If things on the map are going to change during play, and you might want to use it again: When I’m thinking about an upcoming encounter (most often, a battle), I look at whether or not map elements are likely to change or move around during play. If they are, I usually just use my Tact-Tiles and draw the map on the spot.
But if there are lots of moving parts and the party is likely to return to the same location, I prefer to draw the map on paper and then laminate it. I did this for the party’s airship in my last Eberron campaign, which allowed us to mark off who slept in which cabins and other useful bits of information.
When your maps need to travel frequently: If you run games at a friend’s house, at cons or in your dorm’s lounge, taking your maps along can lead to them wearing out fairly quickly. This is especially true with the graph paper rolls I use, since the paper is fairly thin. Again, lamination neatly solves this problem.
Tips on Lamination
I laminate my maps at my local Kinko’s, which only costs a few bucks. They have two kinds of lamination available: the stiff kind, and the flexible kind. Larger pieces can only be laminated with the more flexible variety of plastic. Both options work well with grease pencils (sometimes called “China markers”); I’ve never tested them with anything else.
If you want to be able to roll up your laminated maps, make sure you opt for the flexible option. If your map is smaller, though, the stiff laminate will save you from having to weight down the corners during play (which is nice).
Either way, I always take one last step with a freshly laminated map: I round off all of the corners with a pair of scissors. Laminate most often peels at the corners, and if you round them off this is a lot less likely to happen (plus it looks nice).
Do you laminate your maps? Did I miss any tips or tricks that have worked well for you?
Where do you buy your 1″ “rolled” [or is that roled? ;)] graph paper? Also at Kinko’s?
I’ll check them out.
Hey just throwing a comment out about lamination. My own battlemap is a simple D&D minis skirmish map that I had laminated. Nice cheap alternative for the gamer on a budget.
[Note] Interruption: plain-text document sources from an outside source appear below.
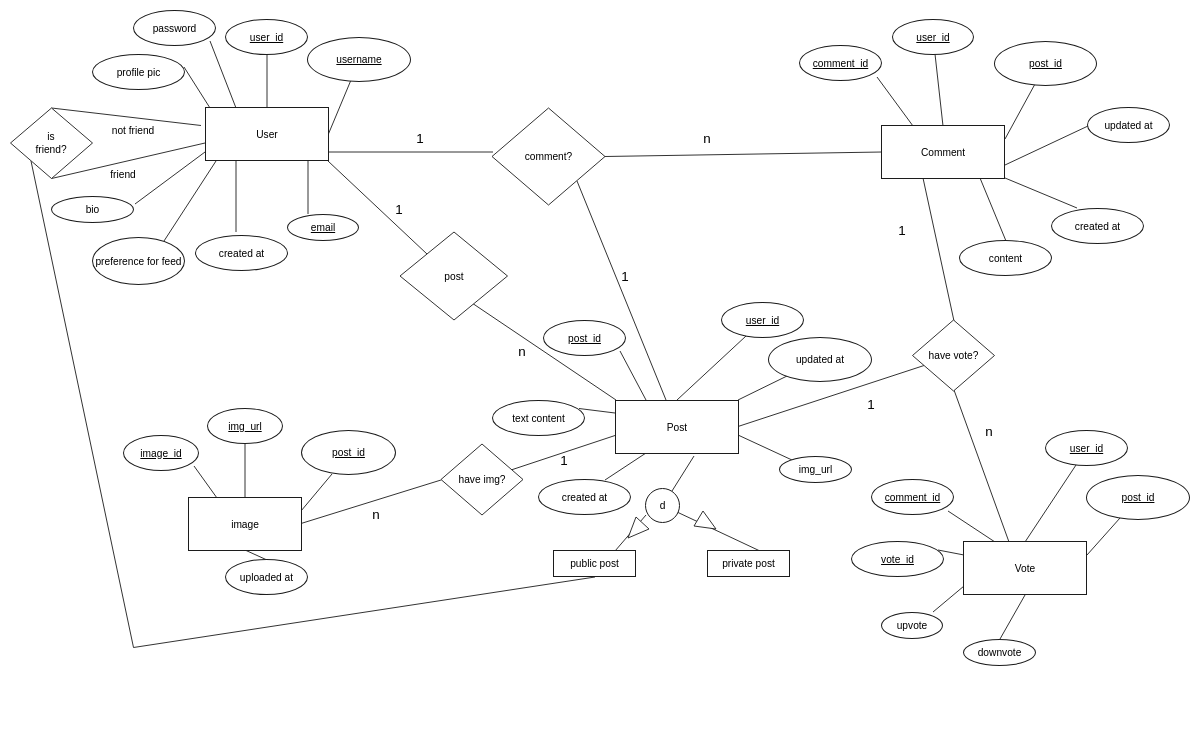
<!DOCTYPE html>
<html lang="en">
<head>
<meta charset="utf-8">
<title>Entity relationship diagram</title>
<style>
:root {
  --paper: #ffffff;
  --ink: #000000;
  --stroke: #1c1c1c;
}
* { box-sizing: border-box; }
html, body { margin: 0; }
body {
  width: 1200px;
  height: 738px;
  overflow: hidden;
  background: var(--paper);
}
.diagram {
  position: relative;
  width: 1200px;
  height: 738px;
  overflow: hidden;
  color: var(--ink);
  font: 10.2px/13px "Liberation Sans", Arial, sans-serif;
}
.connectors {
  position: absolute;
  inset: 0;
  fill: none;
  stroke: var(--stroke);
  stroke-width: 0.9;
}
.connectors .shape { fill: var(--paper); }
.node {
  position: absolute;
  left: var(--x);
  top: var(--y);
  width: var(--w);
  height: var(--h);
  display: flex;
  align-items: center;
  justify-content: center;
  text-align: center;
  white-space: nowrap;
}
.entity, .attribute { border: 0.9px solid var(--stroke); background: var(--paper); }
.attribute { border-radius: 50%; }
.key { text-decoration: underline; text-underline-offset: 1px; }
.label {
  position: absolute;
  left: var(--x);
  top: var(--y);
  transform: translate(-50%, -50%);
  white-space: nowrap;
}
.cardinality { font-size: 13.4px; line-height: 16px; }
</style>
</head>
<body>
<main class="diagram">
  <svg class="connectors" width="1200" height="738" viewBox="0 0 1200 738" aria-hidden="true">
    <g class="user-lines">
      <path d="M210 41 236 108M267 54V108M351 80 328 135M184 67 210 108"/>
      <path d="M205 152 135 204M216 161 164 241M236 161V232M308 161V214"/>
    </g>
    <g class="comment-lines">
      <path d="M877 77 913 126M935 54 943 126M1035 84 1005 139M1088 126 1005 165"/>
      <path d="M1005 178 1077 208M980 178 1006 241"/>
    </g>
    <g class="post-lines">
      <path d="M620 351 646 400M746 336 677 400M787 376 738 400M579 408.500 615 413"/>
      <path d="M646 453 605 480M738 435 792 460M694 456 672 491"/>
      <path d="M646 515 615 551M677 512 760 551"/>
    </g>
    <g class="image-lines">
      <path d="M194 466 217 498M245 444V498M332 474 301 511M245 550 267 560"/>
    </g>
    <g class="vote-lines">
      <path d="M948 511 995 542M1076 465 1025 542M1120 518 1087 555"/>
      <path d="M938 550 964 555M964 586 933 612M1025 595 1000 639"/>
    </g>
    <g class="relationship-lines">
      <path d="M51.500 108 201 125.500M51.500 178.500 205 143"/>
      <path d="M31 161 133.500 647.500 595 577"/>
      <path d="M328 152H493M605 156.500 882 152M577 181 666 400"/>
      <path d="M328 161 427 254M472 303 616 400"/>
      <path d="M923 178 954 321M924 365.500 738 426.500M954 390 1009 542"/>
      <path d="M301 523.500 441 480M511 470 615 435.500"/>
    </g>
    <g class="relationships">
      <polygon class="shape" points="51.500,108 92.500,143 51.500,178.500 10.500,143"/>
      <polygon class="shape" points="548.500,108 605,156.500 548.500,205 492,156.500"/>
      <polygon class="shape" points="454,232 507.500,276 454,320 400,276"/>
      <polygon class="shape" points="953.500,320 994.500,355.500 953.500,391 912.500,355.500"/>
      <polygon class="shape" points="482,444 523,479.500 482,515 441,479.500"/>
    </g>
    <g class="specialization-arrows">
      <polygon class="shape" points="636,517 649,529 628,538"/>
      <polygon class="shape" points="703,511 716,529 694,526"/>
    </g>
  </svg>

  <section aria-label="User">
    <div class="node entity" style="--x:205px;--y:107px;--w:124px;--h:54px">User</div>
    <div class="node attribute" style="--x:133px;--y:10px;--w:83px;--h:36px">password</div>
    <div class="node attribute key" style="--x:225px;--y:19px;--w:83px;--h:36px">user_id</div>
    <div class="node attribute key" style="--x:307px;--y:37px;--w:104px;--h:45px">username</div>
    <div class="node attribute" style="--x:92px;--y:54px;--w:93px;--h:36px">profile pic</div>
    <div class="node attribute" style="--x:51px;--y:196px;--w:83px;--h:27px">bio</div>
    <div class="node attribute" style="--x:92px;--y:237px;--w:93px;--h:48px">preference for feed</div>
    <div class="node attribute" style="--x:195px;--y:235px;--w:93px;--h:36px">created at</div>
    <div class="node attribute key" style="--x:287px;--y:214px;--w:72px;--h:27px">email</div>
  </section>

  <section aria-label="Comment">
    <div class="node entity" style="--x:881px;--y:125px;--w:124px;--h:54px">Comment</div>
    <div class="node attribute key" style="--x:799px;--y:45px;--w:83px;--h:36px">comment_id</div>
    <div class="node attribute key" style="--x:892px;--y:19px;--w:82px;--h:36px">user_id</div>
    <div class="node attribute key" style="--x:994px;--y:41px;--w:103px;--h:45px">post_id</div>
    <div class="node attribute" style="--x:1087px;--y:107px;--w:83px;--h:36px">updated at</div>
    <div class="node attribute" style="--x:1051px;--y:208px;--w:93px;--h:36px">created at</div>
    <div class="node attribute" style="--x:959px;--y:240px;--w:93px;--h:36px">content</div>
  </section>

  <section aria-label="Post">
    <div class="node entity" style="--x:615px;--y:400px;--w:124px;--h:54px">Post</div>
    <div class="node attribute key" style="--x:543px;--y:320px;--w:83px;--h:36px">post_id</div>
    <div class="node attribute key" style="--x:721px;--y:302px;--w:83px;--h:36px">user_id</div>
    <div class="node attribute" style="--x:768px;--y:337px;--w:104px;--h:45px">updated at</div>
    <div class="node attribute" style="--x:492px;--y:400px;--w:93px;--h:36px">text content</div>
    <div class="node attribute" style="--x:538px;--y:479px;--w:93px;--h:36px">created at</div>
    <div class="node attribute" style="--x:779px;--y:456px;--w:73px;--h:27px">img_url</div>
    <div class="node attribute" style="--x:645px;--y:488px;--w:35px;--h:35px">d</div>
    <div class="node entity" style="--x:553px;--y:550px;--w:83px;--h:27px">public post</div>
    <div class="node entity" style="--x:707px;--y:550px;--w:83px;--h:27px">private post</div>
  </section>

  <section aria-label="Image">
    <div class="node entity" style="--x:188px;--y:497px;--w:114px;--h:54px">image</div>
    <div class="node attribute key" style="--x:123px;--y:435px;--w:76px;--h:36px">image_id</div>
    <div class="node attribute key" style="--x:207px;--y:408px;--w:76px;--h:36px">img_url</div>
    <div class="node attribute key" style="--x:301px;--y:430px;--w:95px;--h:45px">post_id</div>
    <div class="node attribute" style="--x:225px;--y:559px;--w:83px;--h:36px">uploaded at</div>
  </section>

  <section aria-label="Vote">
    <div class="node entity" style="--x:963px;--y:541px;--w:124px;--h:54px">Vote</div>
    <div class="node attribute key" style="--x:871px;--y:479px;--w:83px;--h:36px">comment_id</div>
    <div class="node attribute key" style="--x:1045px;--y:430px;--w:83px;--h:36px">user_id</div>
    <div class="node attribute key" style="--x:1086px;--y:475px;--w:104px;--h:45px">post_id</div>
    <div class="node attribute key" style="--x:851px;--y:541px;--w:93px;--h:36px">vote_id</div>
    <div class="node attribute" style="--x:881px;--y:612px;--w:62px;--h:27px">upvote</div>
    <div class="node attribute" style="--x:963px;--y:639px;--w:73px;--h:27px">downvote</div>
  </section>

  <section aria-label="Relationships">
    <div class="node" style="--x:10px;--y:108px;--w:82px;--h:70px">is<br>friend?</div>
    <div class="node" style="--x:492px;--y:108px;--w:113px;--h:97px">comment?</div>
    <div class="node" style="--x:400px;--y:232px;--w:108px;--h:88px">post</div>
    <div class="node" style="--x:912px;--y:320px;--w:83px;--h:70px">have vote?</div>
    <div class="node" style="--x:441px;--y:444px;--w:82px;--h:71px">have img?</div>
    <span class="label" style="--x:133px;--y:130px">not friend</span>
    <span class="label" style="--x:123px;--y:174px">friend</span>
    <span class="label cardinality" style="--x:420px;--y:139px">1</span>
    <span class="label cardinality" style="--x:707px;--y:139px">n</span>
    <span class="label cardinality" style="--x:399px;--y:210px">1</span>
    <span class="label cardinality" style="--x:522px;--y:352px">n</span>
    <span class="label cardinality" style="--x:625px;--y:277px">1</span>
    <span class="label cardinality" style="--x:902px;--y:231px">1</span>
    <span class="label cardinality" style="--x:871px;--y:405px">1</span>
    <span class="label cardinality" style="--x:989px;--y:432px">n</span>
    <span class="label cardinality" style="--x:564px;--y:461px">1</span>
    <span class="label cardinality" style="--x:376px;--y:515px">n</span>
  </section>
</main>
</body>
</html>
I had the one in the back of the DMG done too.
If you get one of those half rolls of colored duct tape, the roll will fit around the rolled up map and still be able to go into a tube. (I play at another guy’s place) Then just use a small square of the tape to tack each corner down to the table.
The stiff laminate is nice too. (Only available at Staples in letter size…make sure you specofy you want ID card laminate.) I made a whole wack of dungeon tiles once and laminated them this way, then put a couple dots of silicone on the bottom to keep them from sliding on the table. Add a hole and you can put them in a binder.
Staples also carries large easel size pads of 1 inch graph paper for about 14 bucks CDN. (not sure if Staples is in the US or not…but its a big box office supply here in Canada…I do my laminating there too)
This is great for users of the Dundjinni tactical map software.
I plan on cutting the borders off of my laser printed map sections, laminating them with the “stiff” lamination and then gluing them to poster board. This creates a colored battle board. I add printed accessories to this board (like trees, rivers, boulders) to create many different outdoor scenes.
I’ve had a lot of wear on them in their initial incarnation, so lamination will solve that issue.
This method is also great for creating miniatures-scaled colored dungeon geomorphs.
I just write in Sharpie on my Flip-Mat (laminated map that folds instead of rolls) when I want it to last for a long period of time. Then, take it off with a dry-erase marker later.
Of course, I am no artist and I wouldn’t want my work “under” lamination!
Trev: Laminating the skirmish maps for D&D sounds like a good idea. (And yep, there are Staples stores in the U.S. — I’ve never used them for lamination, but I’m not surprised that they do it.)
Mike: I dig the Dundjinni tie-in, and the idea of laminating little terrain elements separately, too. 🙂
Jeff: Is your Flip-Mat one of the ones that Steel Sqqire makes? I saw those at last year’s GenCon Indy, and I thought they were pretty nifty.